Imagine receiving a phone call from a local friend or business only to find yourself speaking with a telemarketer or hearing a recording that you won a cruise and the only way to claim that prize would be to fork out hard-earned money.
While this may seem a little far-fetched it is something that occurs on a daily basis by fraudsters, usually in another country, who “spoof” their phone number to look like its local.
Ponoka resident Graham Boyes has received at least a dozen of these calls, one where the number displayed was from a contractor he had recently dealt with.
To illustrate the ease spoofing, for his interview, Boyes called Ponoka News from home but the caller I.D. showed as the interviewer’s personal home number. To do that, Boyes used a switch that he utilized during his previous job to configure his phone number to be different.
The other scam he has heard was a voice recording saying that because his credit card balance was high, he was eligible for a low interest rate. “I knew right away it was a scam because I don’t run balances on my credit cards,” he stated.
Enforcement no easy task
Boyes wants to help people be aware of this issue because the more people who are aware, the less profitable it will be for the scammers, many of whom call from other countries. This makes enforcement by the RCMP and the Canadian Radio-television and Telecommunications Commission (CRTC) almost impossible.
Tools such as the permanent Do Not Call List and laws restricting spoofing for telemarketers have no real function, as these culprits are most-likely using software that generates random numbers for a local area.
“In a town like Ponoka, chances are, over a dozen or more calls, one of them is going to be somebody I know,” explained Boyes.
In 2012, the CRTC gave a notice of violation to Pecon Software with an address in India. They were fined $495,000 for violating telecommunications rules. More than six months filing documents in India, it was unclear if Pecon Software had even received the notice.
Spoofing is not illegal and has practical uses for businesses wanting to provide a local contact number when dealing with customers. For example, a customer service representative may call from their cell phone but will have their office number displayed.
However, telemarketers are required to identify themselves when making calls but fraudsters do not follow those rules.
Another call Boyes received was a message from an unfamiliar number stating they were sorry they missed his call but to call them back.
“There’s not a whole lot law enforcement can do to telemarketers overseas,” explained Boyes.
Staying aware and reporting issues
Telus spokesperson Liz Sauvé says scammers most-likely use online platforms that provides random phone numbers.
“Unfortunately, fraudsters oftentimes try to disguise themselves as (a) trusted, reputable, known organization such as Telus, and will attempt to get personal information,” explained Sauvé in an email. “They likely figure imposing as a company with a large customer base increases their chances of getting someone who is in fact a customer”
She says banks and credit card companies are used by scammers to appear legitimate. In those cases she recommends hanging up and calling the company to confirm.

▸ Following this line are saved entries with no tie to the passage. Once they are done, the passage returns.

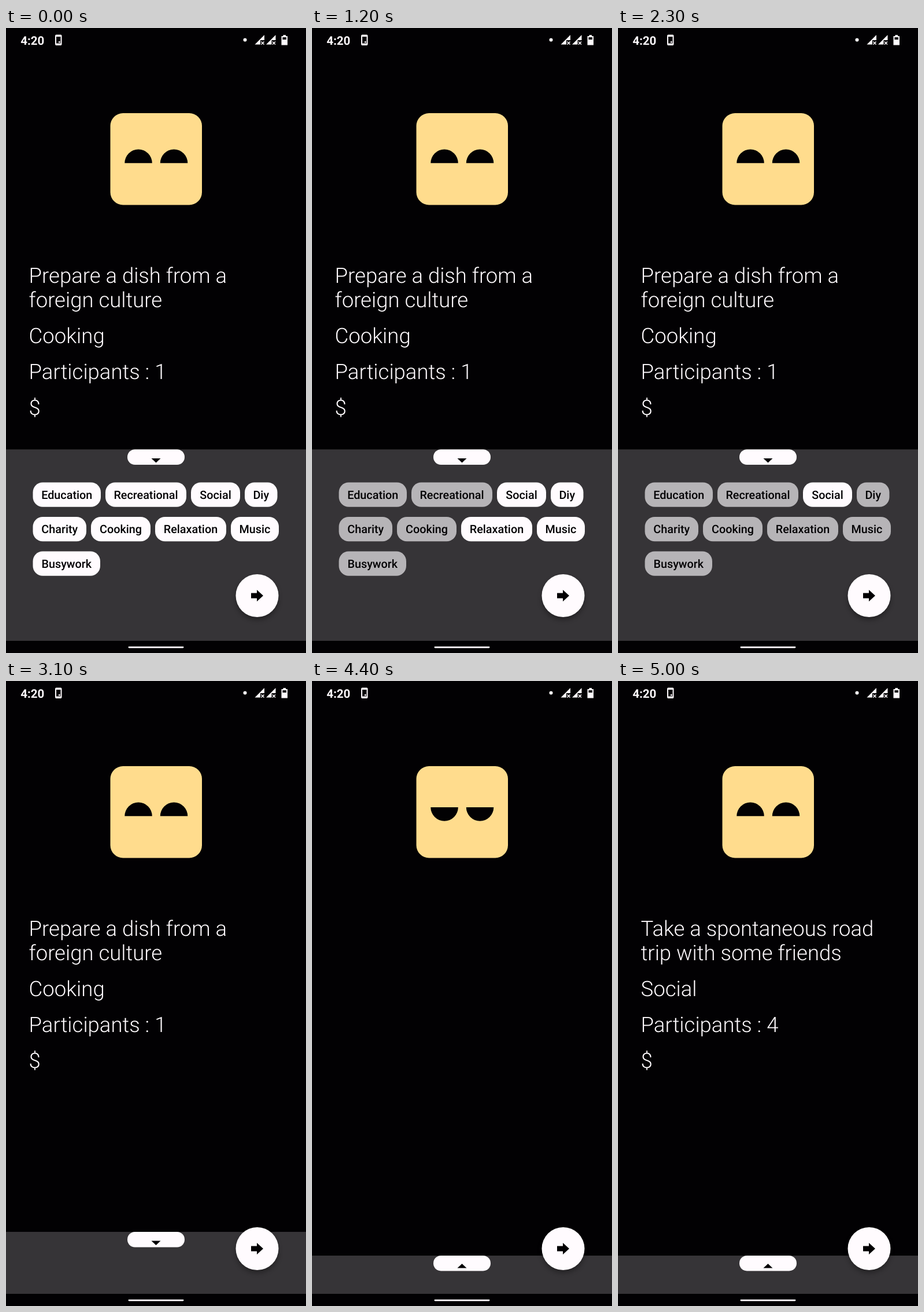
Animation, 519 px wide and 1079 px high, one loop 5.3 s. Source, as an HTML page:

```html
<!DOCTYPE html>
<html lang="en">
<head>
<meta charset="utf-8">
<style>
  html, body { margin: 0; width: 100%; height: 100%; overflow: hidden; background: #020103; }
  svg { display: block; width: 100%; height: 100%; }
  text { font-family: Roboto, sans-serif; text-rendering: geometricPrecision; }
  .info { font-size: 36.5px; font-weight: 300; fill: #fffbfe; }
  .chip { font-size: 19.8px; font-weight: 500; text-anchor: middle; fill: #020103; }
  .clock { font-size: 20.5px; font-weight: 700; fill: #fffbfe; }
</style>
</head>
<body>
<svg viewBox="0 0 519 1079">
  <defs>
    <filter id="blur" x="-50%" y="-50%" width="200%" height="200%"><feGaussianBlur stdDeviation="5"/></filter>
    <rect id="face" x="180.5" y="147" width="158.5" height="158.5" rx="22" fill="#ffdc8d"/>
    <g id="signal">
      <path d="M0 28.5L16.5 12V21H9.5V28.5Z"/>
      <path d="M11 23.5l5 5m0-5l-5 5" stroke="#fffbfe" stroke-width="1.6"/>
    </g>
  </defs>
  <rect width="519" height="1079" fill="#020103"/>

  <g fill="#fffbfe">
    <text class="clock" x="25.2" y="28.5">4:20</text>
    <path fill-rule="evenodd" d="M87 11.5h7.5a2 2 0 0 1 2 2v14.5a2 2 0 0 1-2 2h-7.5a2 2 0 0 1-2-2v-14.5a2 2 0 0 1 2-2zM87 15v11.5h7.5v-11.5z"/>
    <rect x="91" y="23" width="2.5" height="2.5"/>
    <circle cx="413.5" cy="20.5" r="3"/>
    <use href="#signal" x="430.5"/>
    <use href="#signal" x="450"/>
    <path fill-rule="evenodd" d="M479.5 12h4.5v2h3v15.5h-10.5v-15.5h3zM478.5 16v4h6.5v-4z"/>
  </g>

  <g id="before"></g>
  <g id="loading">
    <use href="#face"/>
    <path d="M205.3 218a23.75 23.75 0 0 0 47.5 0zm61.5 0a23.75 23.75 0 0 0 47.5 0z" fill="#020103"/>
  </g>
  <g id="after"></g>

  <g id="panel">
    <rect width="519" height="400" fill="#363437"/>
    <rect x="210" width="99" height="26.5" rx="13" fill="#fffbfe"/>
    <path id="caret" fill="#020103"/>
    <g id="chips"></g>
  </g>
  <rect y="1058" width="519" height="21" fill="#020103"/>
  <rect x="211.5" y="1067.7" width="96" height="2.8" rx="1.4" fill="#fffbfe"/>

  <circle id="shadow" cx="434.5" cy="985" r="36" filter="url(#blur)"/>
  <circle cx="434.5" cy="980" r="37" fill="#fffbfe"/>
  <g id="press" fill="#1c1b1f">
    <circle cx="434.5" cy="980" r="37" opacity=".04"/>
    <circle cx="436.5" cy="969" r="4.5" opacity=".09"/>
  </g>
  <path d="M424 975.5h10v-5.5l11 10-11 10v-5.5h-10z" fill="#020103"/>
</svg>
<script>
const $ = id => document.getElementById(id);
const clamp = v => Math.min(1, Math.max(0, v));
const span = (t, start, length) => clamp((t - start) / length);
const smooth = p => p * p * (3 - 2 * p);
const fade = (id, v) => $(id).setAttribute('opacity', v);

const LOOP = 5300, STEP = 100;
const OPEN_Y = 727.5, CLOSED_Y = 992;

function fillScene(id, lines) {
  const baselines = [440, 482, 544, 606, 668.3];
  $(id).innerHTML = `<use href="#face"/>
    <path d="M205.3 233.3a23.75 23.75 0 0 1 47.5 0zm61.5 0a23.75 23.75 0 0 1 47.5 0z" fill="#020103"/>` +
    lines.map((s, i) => `<text class="info" x="39.6" y="${baselines[i]}">${s}</text>`).join('');
}
fillScene('before', ['Prepare a dish from a', 'foreign culture', 'Cooking', 'Participants : 1', '$']);
fillScene('after', ['Take a spontaneous road', 'trip with some friends', 'Social', 'Participants : 4', '$']);

// label, left, right, row, time of tap
const chips = [
  ['Education', 46.5, 164, 0, 200], ['Recreational', 172, 312, 0, 1100],
  ['Social', 320, 405, 0, Infinity], ['Diy', 413, 469.5, 0, 2200],
  ['Charity', 46.5, 139, 1, 500], ['Cooking', 147, 250, 1, 1000],
  ['Relaxation', 258, 381, 1, 1600], ['Music', 389, 472, 1, 2100],
  ['Busywork', 46.5, 163, 2, 600]
];
$('chips').innerHTML = chips.map(([label, left, right, row]) => {
  const y = 57 + row * 59.5;
  return `<rect x="${left}" y="${y}" width="${right - left}" height="42.3" rx="17"/>
    <text class="chip" x="${(left + right) / 2}" y="${y + 28}">${label}</text>`;
}).join('');
const chipBoxes = $('chips').querySelectorAll('rect');

function draw(now) {
  // the screen refreshes ten times a second
  const t = Math.floor((now % LOOP) / STEP) * STEP;

  chips.forEach((chip, i) => {
    const p = span(t, chip[4] - STEP, 2 * STEP);
    const mix = (a, b) => Math.round(a + (b - a) * p);
    chipBoxes[i].setAttribute('fill', `rgb(${mix(255, 182)},${mix(251, 180)},${mix(254, 183)})`);
  });

  const slide = 1 - (1 - span(t, 3000, 200)) ** 2.69;
  $('panel').setAttribute('transform', `translate(0 ${OPEN_Y + (CLOSED_Y - OPEN_Y) * slide})`);
  $('caret').setAttribute('d', slide < 1 ? 'M251.5 15.5h16l-8 7.5z' : 'M251.5 21.5h16l-8-7.5z');
  fade('chips', t < 3100 ? 1 : 0);

  const press = span(t, 3500, 200) * (1 - span(t, 3700, 200));
  fade('press', press);
  fade('shadow', 0.4 + 0.15 * press);
  $('shadow').setAttribute('cy', 985 + 3 * press);

  const out = smooth(span(t, 3700, 700));
  const back = smooth(span(t, 4400, 600));
  fade('before', 1 - out);
  fade('loading', out * (1 - back));
  fade('after', back);
}

const start = performance.now();
(function tick() {
  draw(performance.now() - start);
  requestAnimationFrame(tick);
})();
</script>
</body>
</html>
```
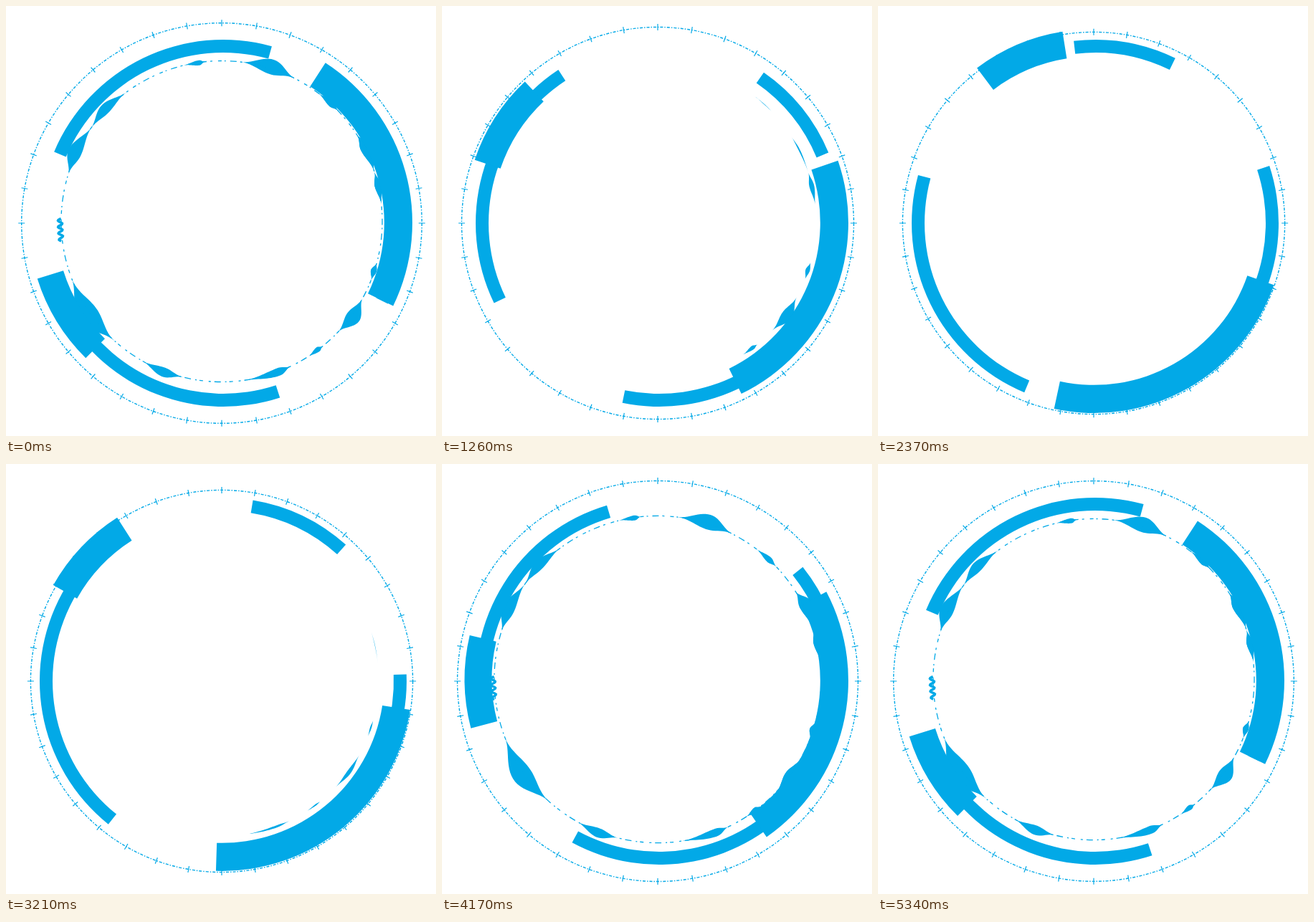
Recreate the animation shown at these times as an HTML page with a canvas. Size 600 by 600 pixels, loop 5.37 s.

```html
<!DOCTYPE html>
<html>
<head>
<meta charset="utf-8">
<style>
html, body { margin: 0; height: 100%; overflow: hidden; background: #fff; }
canvas { display: block; }
</style>
</head>
<body>
<canvas id="stage" width="600" height="600"></canvas>
<script>
const ctx = document.getElementById('stage').getContext('2d');
const LOOP = 5370, STEP = 30, RAD = Math.PI / 180, COLOR = '#02a9e7';

const clamp = x => Math.min(1, Math.max(0, x));
const ease = x => (1 - Math.cos(Math.PI * clamp(x))) / 2;

// Swings from 0 to 1 at time `peak`, then back to 0 at the end of the loop.
function swing(t, peak) {
  const s = (t - STEP + LOOP) % LOOP;
  return s < peak ? ease(s / peak) : 1 - ease((s - peak) / (LOOP - peak));
}

// Eased interpolation through [time, value] pairs.
function track(t, keys) {
  let i = 0;
  while (i < keys.length - 2 && t >= keys[i + 1][0]) i++;
  const [t0, v0] = keys[i], [t1, v1] = keys[i + 1];
  return v0 + (v1 - v0) * ease((t - t0) / (t1 - t0));
}

function band(x, y, inner, outer, from, to) {
  ctx.beginPath();
  ctx.arc(x, y, outer, from * RAD, to * RAD);
  ctx.arc(x, y, inner, to * RAD, from * RAD, true);
  ctx.fill();
}

function circle(x, y, r, width, dash) {
  ctx.lineWidth = width;
  ctx.setLineDash(dash);
  ctx.beginPath();
  ctx.arc(x, y, r, 0, 2 * Math.PI);
  ctx.stroke();
  ctx.setLineDash([]);
}

function tickRing(r) {
  circle(301, 303, r, 1.4, [4, 2, 1.5, 2]);
  ctx.beginPath();
  for (let a = 0; a < 360; a += 10) {
    const c = Math.cos(a * RAD), s = Math.sin(a * RAD);
    ctx.moveTo(301 + c * (r - 4.5), 303 + s * (r - 4.5));
    ctx.lineTo(301 + c * (r + 4.5), 303 + s * (r + 4.5));
  }
  ctx.lineWidth = 1.2;
  ctx.stroke();
}

// Swellings of the inner ring: start angle, end angle, peak angle, outward, inward.
const swellings = [
  [-83, -63, -72, 13, 8], [-104, -96, -98, 3, 4], [215.5, 233.5, 224, 9, 5],
  [197, 216, 205, 12, 7], [132, 159, 145, 18, 11], [104, 119.5, 111, 8, 5],
  [64.5, 82, 69, 6, 5], [51, 57.5, 53, 3, 4], [28.7, 43.6, 36, 13, 7],
  [15, 21.5, 18, 3, 5], [-18, -6, -13, 4, 5], [-32.5, -18, -27, 12, 6],
  [-53, -43.5, -47, 4, 4]
];

function swelling([from, to, peak, out, inn], r, size) {
  const N = 24;
  ctx.beginPath();
  for (let i = 0; i <= 2 * N; i++) {
    const outer = i <= N;
    const a = from + (to - from) * (outer ? i : 2 * N - i) / N;
    const u = a < peak ? (a - from) / (peak - from) : (to - a) / (to - peak);
    const d = r + (outer ? out : -inn) * size * ease(u);
    ctx.lineTo(301 + d * Math.cos(a * RAD), 300.5 + d * Math.sin(a * RAD));
  }
  ctx.fill();
}

function squiggle(r, size) {
  ctx.beginPath();
  for (let a = 173; a <= 181; a += 0.25) {
    const d = r + 1.5 + 3 * Math.sin((a - 173) * 2.8);
    ctx.lineTo(301 + d * Math.cos(a * RAD), 300.5 + d * Math.sin(a * RAD));
  }
  ctx.lineWidth = 3.5 * size;
  ctx.stroke();
}

function innerRing(t, turn) {
  const r = track(t, [[0, 224], [2700, 217], [4800, 231], [LOOP, 224]]);
  const shown = track(t, [[0, 1], [300, 1], [1500, 0], [3050, 0], [4400, 1], [LOOP, 1]]);
  if (shown <= 0) return;

  for (const s of swellings) {
    const size = clamp(shown * 1.4 - 0.2 + 0.2 * Math.cos(s[2] * RAD));
    if (size > 0.04) swelling(s, r, size);
  }
  if (shown > 0.4) squiggle(r, shown);
  if (shown > 0.93) circle(301, 300.5, r, 1.3, [5, 4, 2, 6, 9, 5, 3, 8]);

  // The swellings stay full next to the wide band.
  ctx.save();
  ctx.beginPath();
  ctx.moveTo(301, 303);
  ctx.arc(301, 303, 280, (turn - 57) * RAD, (turn + 26) * RAD);
  ctx.clip();
  for (const s of swellings) swelling(s, r, clamp(shown * 8));
  ctx.restore();
}

function draw(t) {
  ctx.fillStyle = '#fff';
  ctx.fillRect(0, 0, 600, 600);
  ctx.fillStyle = ctx.strokeStyle = COLOR;

  const wide = 76.7 * swing(t, 2470);
  const short = 99.9 * swing(t, 2080);
  const thin = -90.2 * swing(t, 2340);

  tickRing(track(t, [[0, 279.3], [2760, 266], [3000, 266], [4830, 285], [LOOP, 279.3]]));
  innerRing(t, wide);
  for (const [from, to] of [[202.9, 285.4], [72, 150.3], [-6.5, 26.1]])
    band(303, 303, 238, 256, from + thin, to + thin);
  band(299.5, 300.5, 230, 268, 134.6 + short, 162.6 + short);
  band(301.3, 302.3, 226.5, 265.7, -57.1 + wide, 25.9 + wide);
}

const start = performance.now();
function frame() {
  const t = (performance.now() - start) % LOOP;
  draw(Math.floor(t / STEP) * STEP);
  requestAnimationFrame(frame);
}
frame();
</script>
</body>
</html>
```
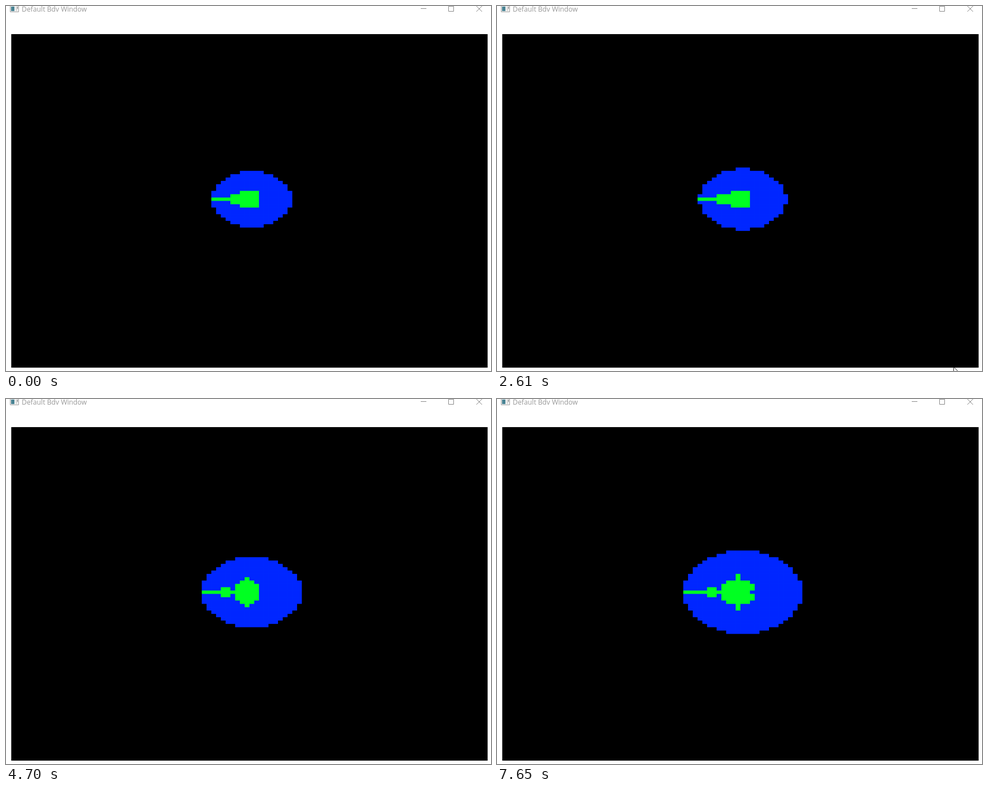
An HTML page with a canvas for the animation above (8000 ms loop, 863 by 649 pixels).

```html
<!DOCTYPE html>
<html lang="en">
<head>
<meta charset="utf-8">
<title>Default Bdv Window</title>
<style>
  html, body { margin: 0; width: 863px; height: 649px; overflow: hidden; background: #fff; }
  canvas, svg { position: absolute; left: 0; top: 0; }
  text { font: 12.25px "Open Sans", sans-serif; fill: #999; }
</style>
</head>
<body>
<canvas id="view" width="863" height="649"></canvas>
<svg width="863" height="50" fill="none" stroke="#8a8a8a">
  <text x="28" y="10" stroke="none">Default Bdv Window</text>
  <path d="M7.5 -2V10.5H22.5V-2" stroke="#a0a0a0" fill="#f4f4f4"/>
  <path d="M9 1h6v8h-6z" fill="#4a8494" stroke="none"/>
  <path d="M17 1h3v8h-3z" fill="#dcdcdc" stroke="none"/>
  <path d="M20.5 1v4" stroke="#777"/>
  <path d="M738 4.5h10M787.5 .5h9v9h-9zM837 0l10 10M847 0l-10 10"/>
</svg>
<script>
const ctx = document.getElementById('view').getContext('2d');
const LOOP = 8000, CELLS = 100, LIMIT = 100;
const LEFT = 9.35, TOP = 50, CELL_W = 8.476, CELL_H = 5.93;
const ARROW = new Path2D('M-.4 -1V13L2.8 10.1L4.9 15L7.4 13.9L5.3 9.2H9.6Z');

function escapeCount(cx, cy) {
  let x = 0, y = 0, n = 0;
  while (n < LIMIT) {
    [x, y] = [x * x - y * y + cx, 2 * x * y + cy];
    if (x * x + y * y > 4) break;
    n++;
  }
  return n;
}

// The timer ticks about once a second; after 5 s it runs slightly ahead
function ticks(time) {
  const lead = time > 5000 ? 75 : 0;
  return Math.floor((time + lead - 670) / 1007) + 1;
}

// Mandelbrot set; step is the size of one cell in hundredths
function drawSet(step) {
  ctx.fillStyle = '#000';
  ctx.fillRect(LEFT, TOP, CELLS * CELL_W, CELLS * CELL_H);
  ctx.globalCompositeOperation = 'lighter'; // cells sharing a pixel add up without seams
  for (let j = 0; j < CELLS; j++) {
    for (let i = 0; i < CELLS; i++) {
      const n = escapeCount((i - 50) * step / 100, (j - 49) * step / 100);
      if (!n) continue;
      ctx.fillStyle = n === LIMIT ? '#00ff21' : '#0026ff';
      ctx.fillRect(LEFT + i * CELL_W, TOP + j * CELL_H, CELL_W, CELL_H);
    }
  }
  ctx.globalCompositeOperation = 'source-over';
}

const progress = (time, from, to) => Math.min(1, Math.max(0, (time - from) / (to - from)));

// The pointer rises into view, rests, then sinks away in three moves
function drawPointer(time) {
  if (time < 430 || time >= 2830) return;
  const rise = progress(time, 430, 820);
  const sink = progress(time, 1870, 2000) + progress(time, 2200, 2400) + progress(time, 2610, 2690);
  ctx.save();
  ctx.translate(820 - 3 * rise - 2 * sink, 646 - 14 * rise + 16 * sink / 3);
  ctx.fillStyle = '#fff';
  ctx.strokeStyle = '#000';
  ctx.lineWidth = 0.85;
  ctx.fill(ARROW);
  ctx.stroke(ARROW);
  ctx.restore();
}

function draw() {
  const time = performance.now() % LOOP;
  ctx.clearRect(0, 0, 863, 649);
  drawSet(24 - ticks(time));
  drawPointer(time);
  requestAnimationFrame(draw);
}
draw();
</script>
</body>
</html>
```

There are ways to tackle these issues; victims can contact the Canadian Anti-Fraud Centre at 1-888-495-8501 or at https://www.antifraudcentre-centreantifraude.ca. Phonebusters.com is another website to visit for more information.
This article includes information from the blog by Michael Geist, Professor of Law at the University of Ottawa